FARMINGDALE, N.Y. – If Rory McIlroy wins the 101st PGA Championship on Sunday in New York, it will be his second big victory in a week in the Northeast. The other one came last Thursday while partnering a man who knows a thing or two about claiming the greatest prizes in his sport: Tom Brady.
McIlroy and the Patriots quarterback played a friendly match against his Wall Street pal Jimmy Dunne and Cardinals wide receiver Larry Fitzgerald last Thursday at The Country Club in Brookline, Mass., which hosts the U.S. Open in 2022. The result was a resounding 7&6 win for McIlroy and Brady. “And that was with losing the first,” McIlroy said with a laugh.
The two-time PGA champion managed 11 holes of practice with Scotland’s Russell Knox on Tuesday, a day when course traffic was moving about as fast as rush hour on the Long Island Expressway. McIlroy insists he’s a fan of the stern Black Course despite mixed results in his previous visits. In the two Barclays Tour stops staged here — 2016 and 2012 — he finished T31 and T24, respectively. He was T10 in the last major held here, the 2009 U.S. Open.
“You get rewarded for good shots, and you get punished for bad ones. I feel sometimes at major championships courses are brought to the edge, and sometimes good shots are punished,” he said. “Whether that’s fair or not is up for debate, but I think it’s a very fair golf course. I think the setup is very fair.”
Course setups for the PGA Championship typically lack the gleeful severity common to U.S. Opens, and as he made his way around on an overcast afternoon McIlroy said he anticipates a winning score lower than the 4-under-par Lucas Glover posted in that Open a decade ago.
What would you take now and expect it to be good on Sunday night I asked?
“Eight under par,” he replied.“Four 68s.”
That total would match the highest winning score — posted three times — over the last 10 years in the PGA Championship.
Any winning total this week would vault McIlroy into an elite group of men with at least three PGA titles: Tiger Woods, Jack Nicklaus, Sam Snead, Gene Sarazen and Walter Hagen. It would also end a drought in the majors that extends back five years, to his last PGA triumph at Valhalla in 2014. He enters the week riding a wave of solid form, highlighted by a win at the Players Championship in March. His only finish outside the top 10 in nine starts this year was his T21 at the Masters.
McIlroy’s preparation for Bethpage was a little more conventional than his Boston tee party with Brady. He spent time last week working in Florida with his swing coach Michael Bannon and his putting guru Brad Faxon.

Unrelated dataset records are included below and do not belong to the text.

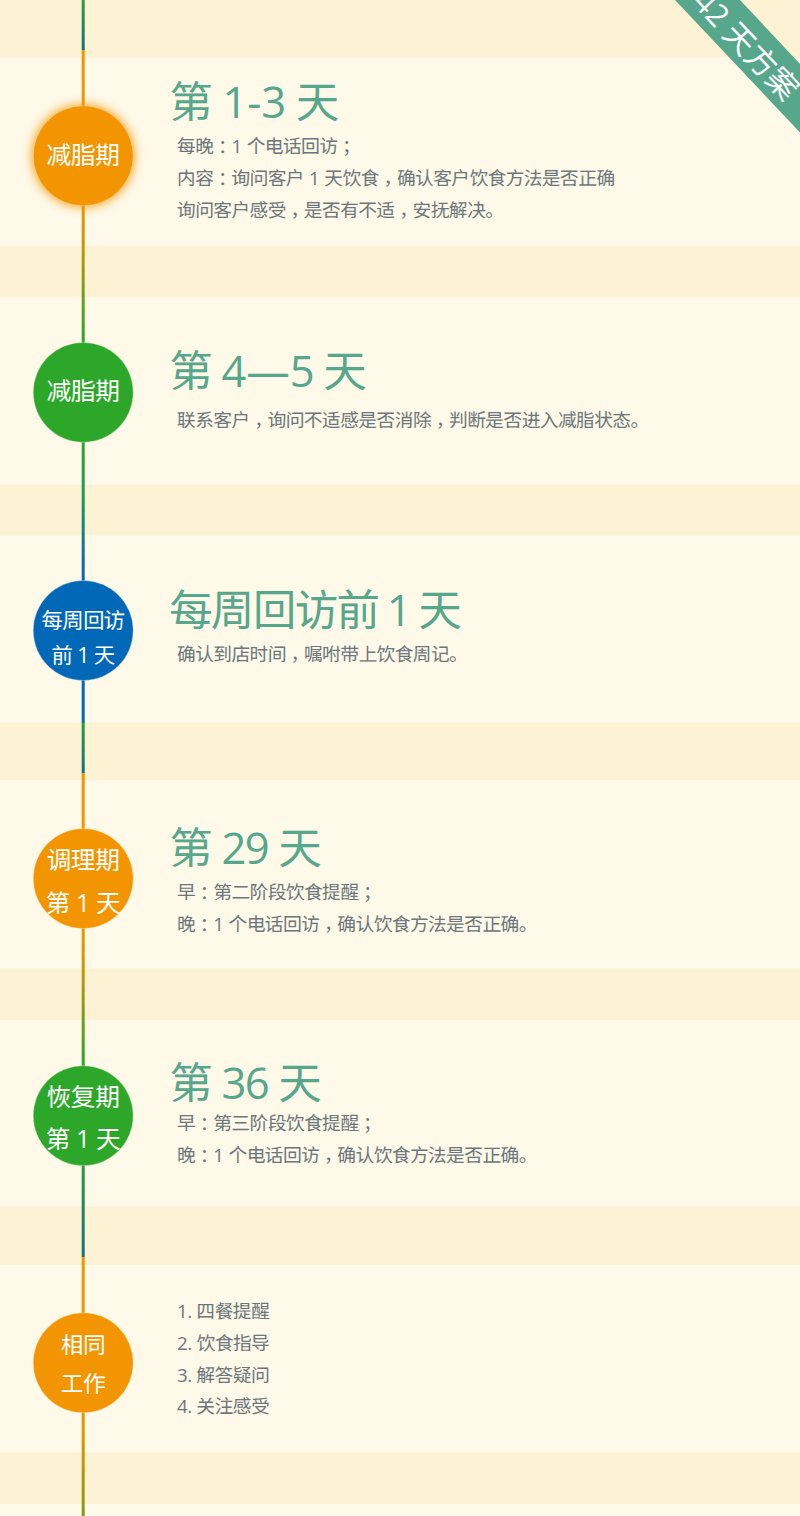
<!DOCTYPE html>
<html lang="zh-CN">
<head>
<meta charset="utf-8">
<title>42 天方案</title>
<link rel="stylesheet" href="https://fonts.googleapis.com/css2?family=Noto+Sans+SC:wght@300;400&amp;family=Open+Sans:wght@300;400&amp;display=swap">
<style>
:root {
  --cream: #fef9e9;
  --sand: #fef2d4;
  --sage: #57a78c;
  --ink: #6c777c;
  --orange: #f29500;
  --green: #2ca72a;
  --blue: #0068b7;
  --teal: #10757c;
  --white: #fff;
}
* { margin: 0; padding: 0; box-sizing: border-box; }
html, body { width: 800px; height: 1516px; overflow: hidden; }
body { background: var(--cream); font-family: "Open Sans", "Noto Sans SC", sans-serif; font-weight: 400; }
.plan { position: relative; width: 800px; height: 1516px; overflow: hidden; background: var(--cream); }
.timeline { position: absolute; left: 0; top: 0; display: block; }
.bands { fill: var(--sand); }
.ribbon { fill: var(--sage); }
.ribbon-text { fill: var(--white); font-size: 31px; text-anchor: end; }
.orange { fill: var(--orange); }
.green { fill: var(--green); }
.blue { fill: var(--blue); }
.dots circle { stroke: var(--cream); stroke-opacity: .35; stroke-width: 1; }

.badge, .title, .notes { position: absolute; white-space: nowrap; }
.badge {
  left: 23px; top: var(--badge-y); width: 120px; text-align: center;
  color: var(--white); font-size: 24.8px; line-height: 42.4px; letter-spacing: -.4px;
}
.badge.week { font-size: 21.4px; line-height: 35.4px; letter-spacing: -.6px; }
.badge.shared { font-size: 22.6px; line-height: 39.3px; }
.title {
  left: 169.3px; top: calc(var(--title-y) - 30px); height: 60px; line-height: 60px;
  color: var(--sage); font-size: 43.5px; font-weight: 400; letter-spacing: -1.7px; word-spacing: .8px;
}
.title .dash { margin: 0 1.6px; }
.title.first { word-spacing: 1.8px; }
.title.week { word-spacing: -1.2px; }
.notes {
  left: 177px; top: var(--notes-y); list-style: none;
  color: var(--ink); font-size: 18.7px; line-height: 31.7px; letter-spacing: -.55px; word-spacing: .8px;
}
.mark { position: relative; left: .25em; }
</style>
</head>
<body>
<main class="plan">
  <svg class="timeline" width="800" height="1516" viewBox="0 0 800 1516" aria-label="42 天方案">
    <defs>
      <linearGradient id="green-teal" x1="0" y1="0" x2="0" y2="1"><stop offset="0" stop-color="#24a03a"/><stop offset="1" stop-color="#10757c"/></linearGradient>
      <linearGradient id="orange-green" x1="0" y1="0" x2="0" y2="1"><stop offset="0" stop-color="#f29500"/><stop offset=".2" stop-color="#dd9500"/><stop offset=".9" stop-color="#2fa62a"/><stop offset="1" stop-color="#2ca72a"/></linearGradient>
      <linearGradient id="green-blue" x1="0" y1="0" x2="0" y2="1"><stop offset="0" stop-color="#2ca72a"/><stop offset=".4" stop-color="#1f9a50"/><stop offset=".8" stop-color="#0b70a0"/><stop offset="1" stop-color="#0068b7"/></linearGradient>
      <linearGradient id="orange-olive" x1="0" y1="0" x2="0" y2="1"><stop offset="0" stop-color="#f29500"/><stop offset=".3" stop-color="#dd9500"/><stop offset="1" stop-color="#7d9c18"/></linearGradient>
      <filter id="glow" x="-40%" y="-40%" width="180%" height="180%"><feGaussianBlur stdDeviation="5"/></filter>
    </defs>

    <g class="bands">
      <rect y="0" width="800" height="57.5"/>
      <rect y="246" width="800" height="50.5"/>
      <rect y="485" width="800" height="50"/>
      <rect y="722.5" width="800" height="57.5"/>
      <rect y="968.5" width="800" height="51.5"/>
      <rect y="1206.5" width="800" height="58.5"/>
      <rect y="1452.5" width="800" height="51.5"/>
    </g>

    <g class="line">
      <rect x="81.7" y="0" width="3" height="50" fill="url(#green-teal)"/>
      <rect class="orange" x="81.7" y="50" width="3" height="80"/>
      <rect x="81.7" y="200" width="3" height="150" fill="url(#orange-green)"/>
      <rect x="81.7" y="436" width="3" height="152" fill="url(#green-blue)"/>
      <rect class="blue" x="81.7" y="670" width="3" height="53"/>
      <rect x="81.7" y="722.5" width="3" height="51" fill="url(#green-teal)"/>
      <rect class="orange" x="81.7" y="773.5" width="3" height="70"/>
      <rect x="81.7" y="924" width="3" height="150" fill="url(#orange-green)"/>
      <rect x="81.7" y="1160" width="3" height="97" fill="url(#green-teal)"/>
      <rect class="orange" x="81.7" y="1257" width="3" height="70"/>
      <rect x="81.7" y="1406" width="3" height="110" fill="url(#orange-olive)"/>
    </g>

    <circle class="orange" cx="83.2" cy="155.8" r="52" opacity=".75" filter="url(#glow)"/>
    <g class="dots">
      <circle class="orange" cx="83.2" cy="155.8" r="50"/>
      <circle class="green" cx="83.2" cy="392.4" r="50"/>
      <circle class="blue" cx="83.2" cy="630.5" r="50"/>
      <circle class="orange" cx="83.2" cy="878.6" r="50"/>
      <circle class="green" cx="83.2" cy="1115.7" r="50"/>
      <circle class="orange" cx="83.2" cy="1362.8" r="50"/>
    </g>

    <path class="ribbon" d="M675 0H740L800 64V132.5Z"/>
    <text class="ribbon-text" transform="translate(785 102.5) rotate(46.6)">42 天方案</text>
  </svg>

  <section style="--badge-y:133.1px; --title-y:101.9px; --notes-y:130.4px">
    <p class="badge">减脂期</p>
    <h2 class="title first">第 1<span class="dash">-</span>3 天</h2>
    <ul class="notes">
      <li>每晚<span class="mark">：</span>1 个电话回访<span class="mark">；</span></li>
      <li>内容<span class="mark">：</span>询问客户 1 天饮食<span class="mark">，</span>确认客户饮食方法是否正确</li>
      <li>询问客户感受<span class="mark">，</span>是否有不适<span class="mark">，</span>安抚解决。</li>
    </ul>
  </section>

  <section style="--badge-y:369.2px; --title-y:371.2px; --notes-y:403.7px">
    <p class="badge">减脂期</p>
    <h2 class="title">第 4<span class="dash">—</span>5 天</h2>
    <ul class="notes">
      <li>联系客户<span class="mark">，</span>询问不适感是否消除<span class="mark">，</span>判断是否进入减脂状态。</li>
    </ul>
  </section>

  <section style="--badge-y:601.6px; --title-y:610.3px; --notes-y:637.8px">
    <p class="badge week">每周回访<br>前 1 天</p>
    <h2 class="title week">每周回访前 1 天</h2>
    <ul class="notes">
      <li>确认到店时间<span class="mark">，</span>嘱咐带上饮食周记。</li>
    </ul>
  </section>

  <section style="--badge-y:838.3px; --title-y:848.4px; --notes-y:875.9px">
    <p class="badge">调理期<br>第 1 天</p>
    <h2 class="title">第 29 天</h2>
    <ul class="notes">
      <li>早<span class="mark">：</span>第二阶段饮食提醒<span class="mark">；</span></li>
      <li>晚<span class="mark">：</span>1 个电话回访<span class="mark">，</span>确认饮食方法是否正确。</li>
    </ul>
  </section>

  <section style="--badge-y:1074.6px; --title-y:1083.4px; --notes-y:1106.9px">
    <p class="badge">恢复期<br>第 1 天</p>
    <h2 class="title">第 36 天</h2>
    <ul class="notes">
      <li>早<span class="mark">：</span>第三阶段饮食提醒<span class="mark">；</span></li>
      <li>晚<span class="mark">：</span>1 个电话回访<span class="mark">，</span>确认饮食方法是否正确。</li>
    </ul>
  </section>

  <section style="--badge-y:1325px; --notes-y:1295.1px">
    <p class="badge shared">相同<br>工作</p>
    <ol class="notes">
      <li>1. 四餐提醒</li>
      <li>2. 饮食指导</li>
      <li>3. 解答疑问</li>
      <li>4. 关注感受</li>
    </ol>
  </section>
</main>
</body>
</html>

During his Tuesday morning press conference, the four-time major winner also faced questions about the Olympics in 2020. For most athletes, that’s a routine subject. For natives of Northern Ireland — where the Catholic population largely favors an Irish identity while Protestants lean British — it’s a loaded subject about which flag they will compete under. McIlroy might have assumed those identity questions might not come until a couple of majors down the road, when the Open Championship returns to Royal Portrush.
Asked it he plans to play in Tokyo, McIlroy said, “More likely than not I will play. I think it would be a great experience.”
That queued up the next question he knew was coming. Under which flag? “The same one that I said I was a few years ago,” he replied tersely. That would be Ireland. That’s the expected decision, not least because golf has always been played as a cross-border sport in his homeland, where all golfers, irrespective of religious or national identity, can play for Ireland. McIlroy himself played for Ireland as an amateur and intends to represent the flag in Tokyo.
After dealing with geopolitics, McIlroy admitted his routine this week will be much more humdrum. “I’ve got to catch up on the latest episode of Billions,” he said with a smile. “I missed that on Sunday night.”